Audio Abstracts are changing the way scientific research is being communicated. Watch Shane’s video below where he delves into his article ‘Aerobic Fitness & Playing Experience Protect Against Spikes in Workload: The Role of the Acute:Chronic Workload Ratio on Injury Risk in Elite Gaelic Football’, highlighting the purpose of the study, its limitations and the practical applications. If you want to read the abstract or access the full paper (where available), all links are below.

The full paper can be found on Researchgate

Shane can be found on Twitter @shanemalone01.

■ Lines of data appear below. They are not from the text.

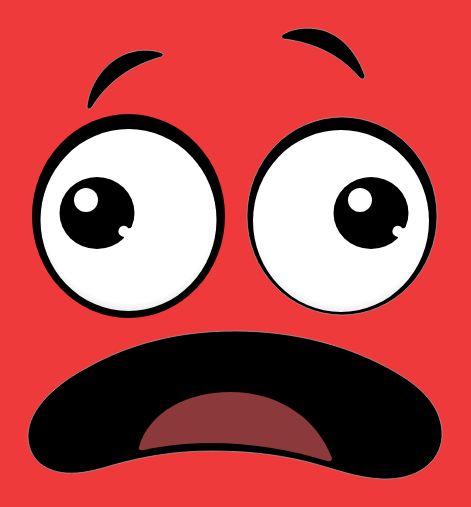
<!DOCTYPE html>
<html lang="en">
<head>
<meta charset="utf-8">
<title>Worried face</title>
<style>
:root {
  --skin: #ee3a3a;
  --ink: #000;
  --eye-white: #fff;
  --eye-shade: #e9e9e9;
  --tongue: #8b393b;
  --edge: #b9a3a3;
}
html, body { margin: 0; height: 100%; overflow: hidden; background: var(--skin); }
.face { display: block; width: 471px; height: 507px; background: var(--skin); }
.ink { fill: var(--ink); }
.edged { stroke: var(--edge); stroke-width: .7; }
.white { fill: var(--eye-white); }
.ball { fill: url(#eye-shading); }
.tongue { fill: var(--tongue); }
.shade-start { stop-color: var(--eye-white); }
.shade-end { stop-color: var(--eye-shade); }
</style>
</head>
<body>
<svg class="face" viewBox="0 0 471 507" role="img" aria-label="Worried cartoon face with wide eyes and an open mouth">
  <defs>
    <radialGradient id="eye-shading" cx=".5" cy=".46" r=".55">
      <stop class="shade-start" offset=".9"/>
      <stop class="shade-end" offset="1"/>
    </radialGradient>
    <g id="pupil">
      <ellipse class="ink" cx="97" cy="213" rx="37.5" ry="36"/>
      <circle class="white" cx="86" cy="200" r="12"/>
      <path class="white" d="M119 229C121 225 126 225 128 228C130 229 132 227 134 226L138 234L124 243C122 241 124 239 124 237C120 236 117 233 119 229Z"/>
    </g>
  </defs>

  <g id="eyebrows" class="ink edged">
    <path d="M87 107C89 87 102 65 123 55C136 49 151 49 162 53Q165 55 161 57C132 65 108 81 92 107Q88 111 87 107Z"/>
    <path d="M282 35C291 29 306 26 322 30C344 36 358 56 365 76Q364 81 360 78C341 56 316 43 284 39Q280 38 282 35Z"/>
  </g>

  <g id="left-eye">
    <ellipse class="ink" cx="128.500" cy="216" rx="96.500" ry="102"/>
    <ellipse class="ball" cx="128.500" cy="220" rx="88" ry="91"/>
    <use href="#pupil"/>
  </g>

  <g id="right-eye">
    <ellipse class="ink edged" cx="342" cy="216" rx="95" ry="99"/>
    <ellipse class="ball" cx="341" cy="221" rx="88" ry="91"/>
    <use href="#pupil" x="274"/>
  </g>

  <g id="mouth">
    <path class="ink edged" d="M28 435C29 409 55 384 90 366C132 343 180 331 235 331C295 331 351 346 397 373C427 391 443 411 442 437C440 463 416 480 383 479C355 478 333 468 304 461C274 454 246 451 211 451C177 451 145 456 113 465C96 470 82 474 66 473C42 471 28 457 28 435Z"/>
    <path class="tongue" d="M139 447C149 412 187 392 230 392C282 392 318 421 332 458Q332 462 327 461C269 443 203 437 144 450Q138 451 139 447Z"/>
  </g>
</svg>
</body>
</html>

Abstract: To examine the association between combined session rating of perceived exertion (RPE) workload measures and injury risk in elite Gaelic footballers. Methods: Thirty-seven elite Gaelic footballers (mean ± SD age 24.2 ± 2.9 y) from 1 elite squad were involved in a single-season study. Weekly workload (session RPE multiplied by duration) and all time-loss injuries (including subsequent-wk injuries) were recorded during the period. Rolling weekly sums and wk-to-wk changes in workload were measured, enabling the calculation of the acute:chronic workload ratio by dividing acute workload (ie, 1-weekly workload) by chronic workload (ie, rolling-average 4-weekly workload). Workload measures were then modeled against data for all injuries sustained using a logistic-regression model. Odds ratios (ORs) were reported against a reference group. Results: High 1-weekly workloads (≥2770 arbitrary units [AU], OR = 1.63-6.75) were associated with significantly higher risk of injury than in a low-training-load reference group (<1250 AU). When exposed to spikes in workload (acute:chronic workload ratio >1.5), players with 1 y experience had a higher risk of injury (OR = 2.22) and players with 2-3 (OR = 0.20) and 4-6 y (OR = 0.24) of experience had a lower risk of injury. Players with poorer aerobic fitness (estimated from a 1-km time trial) had a higher injury risk than those with higher aerobic fitness (OR = 1.50-2.50). An acute:chronic workload ratio of (≥2.0) demonstrated the greatest risk of injury. Conclusions: These findings highlight an increased risk of injury for elite Gaelic football players with high (>2.0) acute:chronic workload ratios and high weekly workloads. A high aerobic capacity and playing experience appears to offer injury protection against rapid changes in workload and high acute:chronic workload ratios. Moderate workloads, coupled with moderate to high changes in the acute:chronic workload ratio, appear to be protective for Gaelic football players.